Did you know that Turkish is spoken by an estimated 80 million people worldwide? It is an agglutinative language and has a word order similar to Korean and Japanese, but it also has noun cases like Russian and Czech.

Turkish underwent some significant changes in the early 1900s, including a change in the writing system, moving from an Arabic-based script to a Latin-based script.

For a list of great Turkish content, be sure to check out the Turkish Listening Library, assembled by Aaron Myers.

Get started on Turkish today!

Why learn Chinese?

I am back from my various travels and tomorrow I have a date. I am one of five judges who will choose the winner of the 2011 Miss Chinese Vancouver pageant. We will be interviewing the contestants in Chinese and English tomorrow afternoon, and this is followed by a Chinese dinner with them. Next Wednesday is the Gala Show on Fairchild TV, where yours truly will try not to make too much of a fool of himself.

For a look at the contestants, and to understand the advantages of learning Chinese, check out the photo gallery. Needless to say I am looking forward to a scintillating intellectual discussion and a great meal tomorrow. Ah the cultural delights of learning languages!

Why learn Russian?

Russian is an international language, used in the post-Soviet space as a lingua franca. Russia has rich literature, and has demonstrated genius and excellence in science, music, dance, and many other fields. Perhaps this genius and striving for perfection is embodied in this performance by these two Russian acrobats. I apologize for the ad that starts it off.??

Learning English in China, the language gets in the way of the tests.

Do tests get in the way of language learning or does the language get in the way of passing the tests. Try reading this article from China Daily about English learning in China. Below is a sample of the dog’s breakfast that is language learning in China. What about just listening and reading and forgetting all this junk. 400 million people in China study English in this sytem, how many speak it?

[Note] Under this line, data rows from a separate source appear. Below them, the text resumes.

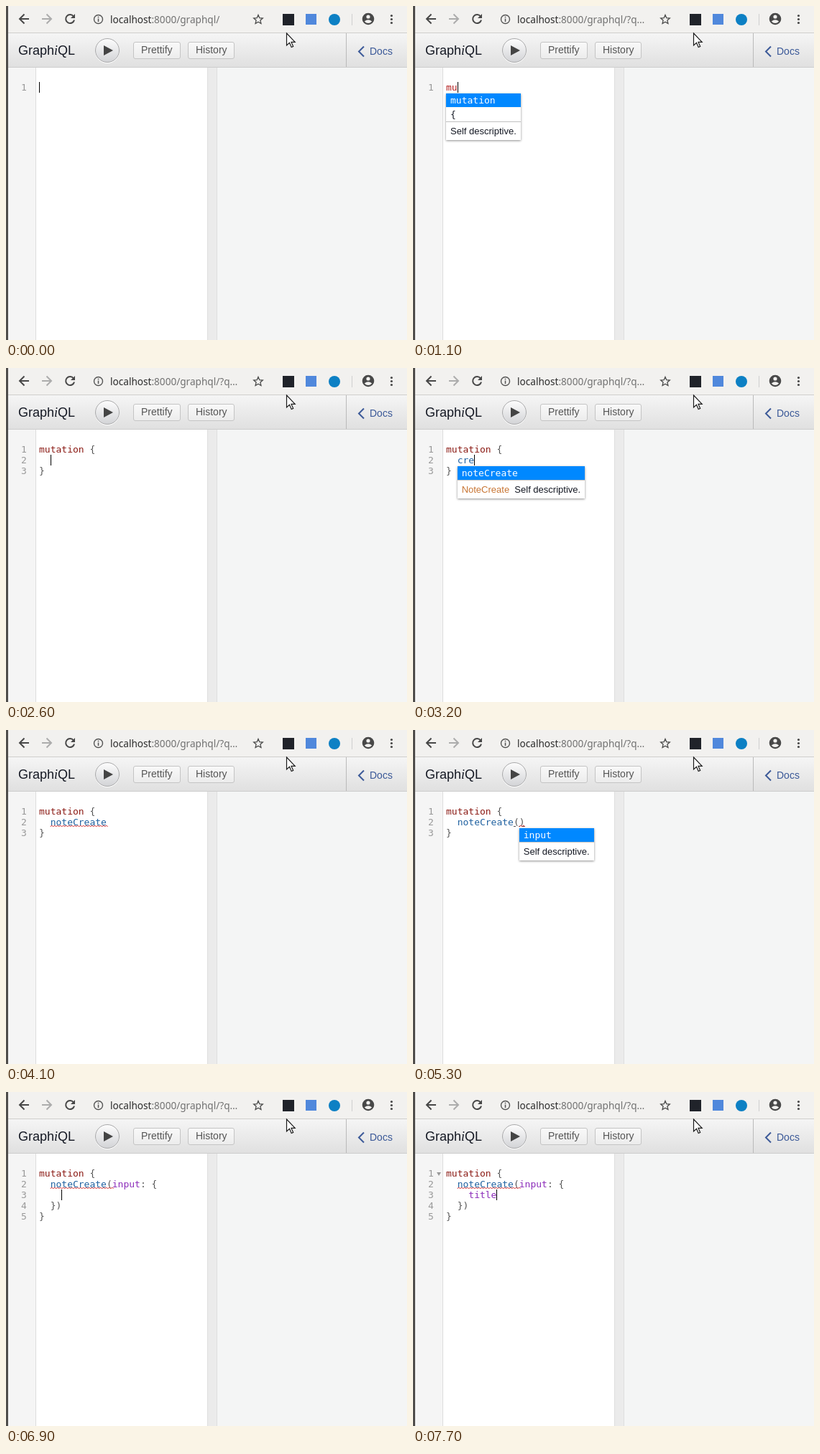
Animation of 558x466 px, one loop 8000 ms. Source, as an HTML page:

```html
<!DOCTYPE html>
<html lang="en">
<head>
<meta charset="utf-8">
<title>GraphiQL autocomplete</title>
<style>
  html, body { margin: 0; width: 100%; height: 100%; overflow: hidden; background: #fff; }
  #stage { position: absolute; left: 0; top: 0; width: 558px; height: 466px; overflow: hidden; }
  #stage > * { position: absolute; }
  svg { left: 0; top: 0; }
  svg text { font-family: "Liberation Sans", Arial, sans-serif; font-size: 14px; }
  svg .url { font-family: "Noto Sans", sans-serif; font-size: 13.6px; }

  .mono { margin: 0; font: 13px/15px "DejaVu Sans Mono", monospace; white-space: pre; }
  #numbers { left: 21px; top: 106px; color: #999; }
  #code { left: 46px; top: 106px; color: #555; }
  .keyword { color: #8b1a14; }
  .partial { color: #b11a1a; }
  .field { color: #1f61a0; }
  .argument { color: #8b2bb9; }
  .match { text-decoration: underline; }
  #caret { width: 1px; height: 15px; background: #000; }

  #hints { background: #fff; box-shadow: 0 1px 3px rgba(0, 0, 0, .45); color: #141823; }
  #hints .item { padding: 2px 6px; border-top: 1px solid #f7f7f7; }
  #hints .item:first-child { border-top: 0; background: #08f; color: #fff; }
  #hints .info {
    height: 15px; padding: 5px 6px; border-top: 1px solid #c0c0c0;
    font: 13px/15px "Liberation Sans", Arial, sans-serif;
  }
  #hints .type { color: #c87533; }
</style>
</head>
<body>
<div id="stage">
  <svg width="558" height="466" viewBox="0 0 558 466">
    <defs>
      <linearGradient id="bar" x2="0" y2="1"><stop stop-color="#f5f5f5"/><stop offset="1" stop-color="#e0e0e0"/></linearGradient>
      <linearGradient id="button" x2="0" y2="1"><stop stop-color="#f9f9f9"/><stop offset="1" stop-color="#ececec"/></linearGradient>
      <linearGradient id="run" x2="0" y2="1"><stop stop-color="#fdfdfd"/><stop offset="1" stop-color="#d2d3d6"/></linearGradient>
    </defs>

    <!-- Browser toolbar -->
    <rect width="558" height="38" fill="#f2f1ef"/>
    <rect y="37" width="558" height="1" fill="#cfcecc"/>
    <g fill="none" stroke="#484848" stroke-width="2">
      <path d="M32 18H19.5M25.5 11.5L19 18l6.5 6.5"/>
      <path d="M50 18h12.500M56.500 11.500L63 18l-6.500 6.500" stroke="#acacac"/>
      <path d="M94 14.500A6 6 0 1 0 95 19.500"/>
      <path d="M96 11v6h-6z" fill="#484848" stroke="none"/>
      <circle cx="128.500" cy="18.500" r="6" stroke="#555" stroke-width="1.400"/>
      <path d="M128.500 17.500v4.500M128.500 14.800v1.500" stroke="#555" stroke-width="1.500"/>
      <path d="M351 12.500l1.800 4.200 4.500.4-3.400 3 1 4.400-3.900-2.300-3.900 2.300 1-4.400-3.400-3 4.500-.4z" stroke-width="1.300"/>
    </g>
    <text class="url" x="145" y="24" fill="#2b2b2b">localhost<tspan fill="#717171">:8000/graphql/<tspan id="query"></tspan></tspan></text>
    <rect x="385" y="11" width="16" height="16" fill="#20232a"/>
    <rect x="417" y="11" width="15" height="15" fill="#5088dc"/>
    <circle cx="457" cy="19" r="8" fill="#0d80c4"/>
    <rect x="481" y="11" width="1" height="16" fill="#cfcfcf"/>
    <circle cx="504" cy="18" r="8.300" fill="#484848"/>
    <circle cx="504" cy="15" r="2.600" fill="#f2f1ef"/>
    <path d="M498.800 21.500q5.200-4.500 10.400 0q-5.200 5-10.400 0z" fill="#f2f1ef"/>
    <g fill="#484848"><circle cx="536.500" cy="13.500" r="1.600"/><circle cx="536.500" cy="18.500" r="1.600"/><circle cx="536.500" cy="23.500" r="1.600"/></g>

    <!-- Application bar -->
    <rect y="38" width="558" height="47" fill="url(#bar)"/>
    <rect y="85" width="558" height="1" fill="#cdcdcd"/>
    <text x="17" y="68" fill="#141823" style="font-size:18px">Graph<tspan font-family="Liberation Serif, serif" font-style="italic">i</tspan>QL</text>
    <circle cx="141" cy="63" r="17" fill="#fff"/>
    <circle cx="141" cy="62" r="16.500" fill="url(#run)" stroke="#a9a9aa"/>
    <path d="M136 55l13 7-13 7z" fill="#444"/>
    <g fill="url(#button)" stroke="#c4c4c4">
      <rect x="177.500" y="50.500" width="65" height="23" rx="2.500"/>
      <rect x="253.500" y="50.500" width="64" height="23" rx="2.500"/>
    </g>
    <g fill="#555"><text x="188" y="66">Prettify</text><text x="264" y="66">History</text></g>
    <rect x="473" y="38" width="1" height="47" fill="#bababa"/>
    <path d="M498 56.500l-7 7 7 7" fill="none" stroke="#3b5998" stroke-width="2"/>
    <text x="506" y="68" fill="#3b5998">Docs</text>

    <!-- Editor and result panes -->
    <rect y="86" width="41" height="380" fill="#f5f5f5"/>
    <rect x="41" y="86" width="1" height="380" fill="#ddd"/>
    <rect x="42" y="86" width="238" height="380" fill="#fff"/>
    <rect x="280" y="86" width="14" height="380" fill="#dedede"/>
    <rect x="281" y="86" width="12" height="380" fill="#ebebeb"/>
    <rect x="294" y="86" width="264" height="380" fill="#f4f5f5"/>
    <rect width="3" height="466" fill="#504e4c"/>
    <path id="fold" d="M33 112h6l-3 5z" fill="#999"/>
    <path d="M390.500 38v17l4-3.700 2.700 6.200 2.500-1.100-2.700-6h5.200z" fill="#fff" stroke="#1a1a1a" stroke-width="1.200"/>
  </svg>
  <pre id="numbers" class="mono"></pre>
  <pre id="code" class="mono"></pre>
  <svg width="558" height="466"><path id="squiggle" fill="none" stroke="#d01818" stroke-width=".9"/></svg>
  <div id="caret" class="mono"></div>
  <div id="hints" class="mono"></div>
</div>

<script>
const LOOP = 8000, LEFT = 46, TOP = 106, LINE = 15, CHAR = 7.826;
const $ = id => document.getElementById(id);

const KINDS = {
  mutation: 'keyword',
  c: 'field', cr: 'field', cre: 'field', noteCreate: 'field',
  input: 'argument', t: 'argument', title: 'argument'
};
const OPENERS = { ')': '(', '}': '{' };

const hint = (row, col, items, type = '') => ({ row, col, items, type });
const keywords = (...items) => hint(0, 0, items);
const fieldHint = hint(1, 2, ['noteCreate'], 'NoteCreate');
const inputHint = hint(1, 13, ['input']);
const titleHint = hint(2, 4, ['title', 'content'], 'String');

const root = body => `mutation {\n  ${body}\n}`;
const nested = body => root(`noteCreate(input: {\n    ${body}\n  })`);

// Time, text (| visible caret, ¦ hidden caret), hints, text with a lint error.
const steps = [
  [0, '|'],
  [500, '¦'],
  [900, 'm|'],
  [1000, 'm|', keywords('mutation', 'fragment', '{')],
  [1100, 'mu|', keywords('mutation', '{')],
  [1300, 'mut|', keywords('mutation')],
  [1400, 'muta|', keywords('mutation')],
  [1500, 'mutat|', keywords('mutation')],
  [1600, 'mutati|', keywords('mutation')],
  [1800, 'mutation|'],
  [2200, 'mutation |'],
  [2400, 'mutation {|}'],
  [2600, root('|')],
  [3000, root('c|')],
  [3100, root('cr|'), fieldHint],
  [3200, root('cre|'), fieldHint],
  [3600, root('noteCreate|')],
  [4100, root('noteCreate¦'), null, 'noteCreate'],
  [4600, root('noteCreate(|)'), null, 'noteCreate'],
  [4700, root('noteCreate(|)'), inputHint, 'noteCreate'],
  [5300, root('noteCreate(¦)'), inputHint, ')'],
  [5400, root('noteCreate(input|)'), null, ')'],
  [5800, root('noteCreate(input:|)'), null, ')'],
  [5900, root('noteCreate(input: |)'), null, ')'],
  [6100, root('noteCreate(input: {|})'), null, ')'],
  [6600, root('noteCreate(input: {¦})'), null, 'noteCreate('],
  [6900, nested('|'), null, 'noteCreate('],
  [7200, nested('t|'), null, 'noteCreate('],
  [7300, nested('t|'), titleHint, 'noteCreate('],
  [7700, nested('title|'), null, 'noteCreate(']
];

function place(el, row, col, dy = 0) {
  el.style.left = `calc(${LEFT}px + ${col}ch)`;
  el.style.top = TOP + row * LINE + dy + 'px';
}

function highlight(text, caret) {
  const opener = OPENERS[text[caret]];
  const pair = opener ? [text.lastIndexOf(opener, caret), caret] : [];
  return text.replace(/\w+|[^\w\s]/g, (token, at) => {
    const kind = /\w/.test(token) ? KINDS[token] || 'partial' : pair.includes(at) ? 'match' : '';
    return `<span class="${kind}">${token}</span>`;
  });
}

function zigzag(line, error) {
  const col = error ? line.indexOf(error) : -1;
  if (col < 0) return '';
  const waves = Math.round(error.length * CHAR / 4);
  return `M${LEFT + col * CHAR} ${TOP + 2 * LINE - 1}` + 'l2-2l2 2'.repeat(waves);
}

function showHints(h) {
  $('hints').hidden = !h;
  $('hints').style.display = h ? 'block' : 'none';
  if (!h) return;
  const type = h.type && `<span class="type">${h.type}</span>  `;
  $('hints').innerHTML = h.items.map(i => `<div class="item">${i}</div>`).join('') +
    `<div class="info">${type}Self descriptive.</div>`;
  place($('hints'), h.row, h.col, LINE + 1);
}

function show([at, marked, hints, error]) {
  const caret = marked.search(/[|¦]/);
  const text = marked.replace(/[|¦]/, '');
  const before = text.slice(0, caret).split('\n');
  const lines = text.split('\n');

  $('code').innerHTML = highlight(text, caret);
  $('numbers').textContent = lines.map((_, i) => i + 1).join('\n');
  $('caret').style.visibility = marked[caret] === '|' ? 'visible' : 'hidden';
  place($('caret'), before.length - 1, before.at(-1).length);
  $('squiggle').setAttribute('d', zigzag(lines[1] || '', error));
  $('query').textContent = at >= 1000 ? '?q…' : '';
  $('fold').style.display = at >= 7200 ? 'inline' : 'none';
  showHints(hints);
}

let start, current;
function tick(now) {
  start ??= now;
  const time = (now - start) % LOOP;
  const step = steps.findLast(([at]) => at <= time);
  if (step !== current) show(current = step);
  requestAnimationFrame(tick);
}
show(steps[0]);
requestAnimationFrame(tick);
</script>
</body>
</html>
```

??from the report…”However, English teaching is designed without coordination for elementary schools, secondary schools and postsecondary institutions. That makes the transition from one stage to the next difficult, especially for students with test-conscious teachers and obsolete textbooks.

College English teaching for non-English majors is divided into six progressive levels, known as College English Test (CET) Bands 1-6. Every non-English major must take 280 hours of English courses – roughly five hours a week for 17 weeks, a semester – to meet the requirements of the twice-yearly CET-4.

Students must pass that test, or risk being disqualified for graduation or a job with the many employers that require a CET-4 certificate. Test results remain the sole criterion of CET assessment.”

That is enough to discourage me from wanting to learn English.


Bilingual children at a cost of $40,000 per year per child.

A new school is starting up in New York that will immerse kids as young as 3 years old in a second language. The cost is $40,000 per year, per child. Ouch!! I have 5 grandchildren. Three of them attend French immersion. Another one has French and Latin at school, all public schools.

I also believe that if kids are allowed to read and listen to stories regularly, in another language, they will learn languages, or at least get enough familiarity with them so that when they are older they can learn, if they want to. That is available to all kids, not just those whose parents have lots of money to waste.